“Senior military officials.” By James Glanz and Sabrina Tavernise for the New York Times:
BAGHDAD, Dec. 24 “” The American military is holding at least four Iranians in Iraq, including men the Bush administration called senior military officials, who were seized in a pair of raids late last week aimed at people suspected of conducting attacks on Iraqi security forces, according to senior Iraqi and American officials in Baghdad and Washington.
The Bush administration made no public announcement of the politically delicate seizure of the Iranians, though in response to specific questions the White House confirmed Sunday that the Iranians were in custody.
Gordon D. Johndroe, the spokesman for the National Security Council, said two Iranian diplomats were among those initially detained in the raids. The two had papers showing that they were accredited to work in Iraq, and he said they were turned over to the Iraqi authorities and released. He confirmed that a group of other Iranians, including the military officials, remained in custody while an investigation continued, and he said, “We continue to work with the government of Iraq on the status of the detainees.”
It was unclear what kind of evidence American officials possessed that the Iranians were planning attacks, and the officials would not identify those being held. One official said that “a lot of material” was seized in the raid, but would not say if it included arms or documents that pointed to planning for attacks. Much of the material was still being examined, the official said.
Nonetheless, the two raids, in central Baghdad, have deeply upset Iraqi government officials, who have been making strenuous efforts to engage Iran on matters of security. At least two of the Iranians were in this country on an invitation extended by Iraq’s president, Jalal Talabani, during a visit to Tehran earlier this month. It was particularly awkward for the Iraqis that one of the raids took place in the Baghdad compound of Abdul Aziz al-Hakim, one of Iraq’s most powerful Shiite leaders, who traveled to Washington three weeks ago to meet President Bush.
Over the past four days, the Iraqis and Iranians have engaged in intense behind-the-scenes efforts to secure the release of the remaining detainees. One Iraqi government official said, “The Iranian ambassador has been running around from office to office.”
Iraqi leaders appealed to the American military, including to Gen. George W. Casey Jr., the senior American ground commander in Iraq, to release the Iranians, according to an Iraqi politician familiar with the efforts. The debate about what to do next has also engaged officials in the White House and the State Department. The national security adviser, Stephen J. Hadley, has been fully briefed, officials said, though they would not say what Mr. Bush has been told about the seizure or the identity of the
A senior Western official in Baghdad said the raids were conducted after American officials received information that the people detained had been involved in attacks on official security forces in Iraq. “We conduct operations against those who threaten Iraqi and coalition forces,” the official said. “This was based on information.”
A spokesman for Mr. Hakim, who heads a Shiite political party called Sciri, which began as an exile group in Iran that opposed Saddam Hussein, declined to comment.

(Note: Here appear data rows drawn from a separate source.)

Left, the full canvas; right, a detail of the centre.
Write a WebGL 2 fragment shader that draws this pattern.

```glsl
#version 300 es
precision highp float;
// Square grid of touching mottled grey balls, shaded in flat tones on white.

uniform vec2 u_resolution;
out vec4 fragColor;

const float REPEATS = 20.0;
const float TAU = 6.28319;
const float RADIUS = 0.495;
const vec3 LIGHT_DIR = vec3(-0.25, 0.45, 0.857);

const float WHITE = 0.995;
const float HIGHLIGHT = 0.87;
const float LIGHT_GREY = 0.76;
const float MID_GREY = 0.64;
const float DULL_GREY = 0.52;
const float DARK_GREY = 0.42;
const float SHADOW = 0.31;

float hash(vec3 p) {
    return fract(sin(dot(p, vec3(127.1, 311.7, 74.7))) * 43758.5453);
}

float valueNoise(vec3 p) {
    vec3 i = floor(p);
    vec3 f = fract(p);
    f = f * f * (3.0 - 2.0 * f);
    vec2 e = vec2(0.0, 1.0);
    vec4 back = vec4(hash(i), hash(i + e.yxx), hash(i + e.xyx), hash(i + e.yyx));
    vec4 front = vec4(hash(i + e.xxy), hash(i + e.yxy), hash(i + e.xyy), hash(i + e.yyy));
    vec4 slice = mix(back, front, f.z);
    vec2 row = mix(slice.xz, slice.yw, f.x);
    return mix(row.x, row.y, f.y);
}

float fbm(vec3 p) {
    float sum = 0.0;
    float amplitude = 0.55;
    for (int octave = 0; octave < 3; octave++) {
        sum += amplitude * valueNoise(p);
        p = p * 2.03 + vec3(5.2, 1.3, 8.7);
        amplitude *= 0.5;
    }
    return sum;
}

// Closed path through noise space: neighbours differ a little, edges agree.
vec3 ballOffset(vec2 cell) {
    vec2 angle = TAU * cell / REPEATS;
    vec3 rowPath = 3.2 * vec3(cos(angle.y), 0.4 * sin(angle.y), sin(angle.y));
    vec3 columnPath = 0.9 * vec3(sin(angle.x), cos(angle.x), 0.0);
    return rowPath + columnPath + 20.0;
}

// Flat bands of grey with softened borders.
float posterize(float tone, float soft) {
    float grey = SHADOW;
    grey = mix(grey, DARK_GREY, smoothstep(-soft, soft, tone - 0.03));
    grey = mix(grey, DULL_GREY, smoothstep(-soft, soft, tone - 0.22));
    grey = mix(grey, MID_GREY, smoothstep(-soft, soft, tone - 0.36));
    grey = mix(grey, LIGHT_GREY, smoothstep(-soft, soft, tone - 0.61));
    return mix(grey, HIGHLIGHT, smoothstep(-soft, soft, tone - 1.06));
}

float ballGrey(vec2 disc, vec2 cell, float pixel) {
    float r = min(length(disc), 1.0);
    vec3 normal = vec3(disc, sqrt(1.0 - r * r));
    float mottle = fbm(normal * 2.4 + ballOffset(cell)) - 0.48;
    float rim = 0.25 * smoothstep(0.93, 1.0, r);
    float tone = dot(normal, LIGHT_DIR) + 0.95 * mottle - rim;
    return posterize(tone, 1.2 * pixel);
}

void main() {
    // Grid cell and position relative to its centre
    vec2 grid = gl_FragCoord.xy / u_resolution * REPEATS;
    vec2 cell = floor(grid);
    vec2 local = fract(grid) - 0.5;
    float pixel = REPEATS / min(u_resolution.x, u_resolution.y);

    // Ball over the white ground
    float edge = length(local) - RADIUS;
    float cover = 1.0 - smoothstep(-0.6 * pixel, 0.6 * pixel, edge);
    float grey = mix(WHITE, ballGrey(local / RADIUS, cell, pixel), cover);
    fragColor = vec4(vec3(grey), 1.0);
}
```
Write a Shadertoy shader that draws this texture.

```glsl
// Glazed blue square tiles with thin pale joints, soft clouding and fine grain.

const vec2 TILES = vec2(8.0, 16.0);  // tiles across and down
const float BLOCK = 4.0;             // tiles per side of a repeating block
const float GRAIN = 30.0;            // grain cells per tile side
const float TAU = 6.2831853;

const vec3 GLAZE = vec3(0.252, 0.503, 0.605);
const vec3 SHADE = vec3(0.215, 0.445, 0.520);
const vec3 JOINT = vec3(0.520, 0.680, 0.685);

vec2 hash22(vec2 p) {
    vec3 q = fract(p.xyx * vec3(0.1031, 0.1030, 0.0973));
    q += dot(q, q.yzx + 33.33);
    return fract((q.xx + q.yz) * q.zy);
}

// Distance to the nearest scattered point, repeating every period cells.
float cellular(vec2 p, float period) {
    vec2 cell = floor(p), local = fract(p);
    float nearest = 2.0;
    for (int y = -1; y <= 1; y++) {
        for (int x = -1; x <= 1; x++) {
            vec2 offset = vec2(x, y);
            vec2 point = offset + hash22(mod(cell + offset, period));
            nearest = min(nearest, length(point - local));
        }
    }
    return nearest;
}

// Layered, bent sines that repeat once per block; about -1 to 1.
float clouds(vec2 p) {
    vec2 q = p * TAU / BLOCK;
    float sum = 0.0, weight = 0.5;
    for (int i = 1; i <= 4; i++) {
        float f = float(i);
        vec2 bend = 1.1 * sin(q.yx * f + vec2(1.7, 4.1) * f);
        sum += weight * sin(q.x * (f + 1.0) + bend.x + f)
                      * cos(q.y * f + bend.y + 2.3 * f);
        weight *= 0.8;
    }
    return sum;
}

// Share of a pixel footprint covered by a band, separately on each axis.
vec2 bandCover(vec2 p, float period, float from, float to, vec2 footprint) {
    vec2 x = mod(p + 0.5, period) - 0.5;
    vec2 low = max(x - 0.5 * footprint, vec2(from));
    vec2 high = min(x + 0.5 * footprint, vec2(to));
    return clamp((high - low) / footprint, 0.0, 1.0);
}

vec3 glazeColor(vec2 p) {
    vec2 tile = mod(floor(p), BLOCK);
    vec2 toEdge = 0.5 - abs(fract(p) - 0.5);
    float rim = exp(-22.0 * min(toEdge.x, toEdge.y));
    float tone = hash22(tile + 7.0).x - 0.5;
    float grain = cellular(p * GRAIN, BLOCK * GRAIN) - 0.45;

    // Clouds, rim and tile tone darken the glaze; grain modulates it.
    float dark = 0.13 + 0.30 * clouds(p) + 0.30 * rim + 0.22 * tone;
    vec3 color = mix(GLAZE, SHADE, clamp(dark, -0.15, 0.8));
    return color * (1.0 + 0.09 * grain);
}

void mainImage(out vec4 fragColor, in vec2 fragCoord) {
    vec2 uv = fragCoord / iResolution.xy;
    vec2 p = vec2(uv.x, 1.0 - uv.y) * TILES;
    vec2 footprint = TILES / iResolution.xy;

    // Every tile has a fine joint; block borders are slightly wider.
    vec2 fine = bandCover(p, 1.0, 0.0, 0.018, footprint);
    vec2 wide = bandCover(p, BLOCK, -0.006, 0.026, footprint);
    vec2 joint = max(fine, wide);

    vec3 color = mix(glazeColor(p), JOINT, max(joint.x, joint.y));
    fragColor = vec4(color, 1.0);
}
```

In Tehran, the Iranian Foreign Ministry spokesman, Mohammad Ali Hosseini, had no comment about the case on Sunday other than to say it was under examination.
Much about the raids and the identities of the Iranians remained unclear on Sunday. American officials offered few details. They said that an investigation was under way and that they wanted to give the Iraqi government time to figure out its position. A
Bush administration official said the Iranian military officials held in custody were suspected of being members of the Quds force of the Iranian Revolutionary Guard Corps. It has been involved in training members of Hezbollah and other groups that the Americans
regard as terrorist organizations.
American and Iraqi officials have long accused Iran of interfering in this country”s internal affairs, but have rarely produced evidence. The administration presented last week’s arrests as a potential confirmation of the link. Mr. Johndroe said, “We
suspect this event validates our claims about Iranian meddling, but we want to finish our investigation of the detained Iranians before characterizing their activities.”
The raids and arrests were confirmed by at least seven officials and politicians in Baghdad and Washington. Still, the development was being viewed skeptically on Sunday by some Iraqis, who said that they suspected that the timing was intended to reinforce arguments by some in the administration that direct talks with Iran would be futile.
The United States is now holding, apparently for the first time, Iranians who it suspects of planning attacks. One senior administration official said, “This is going to be a tense but clarifying moment.”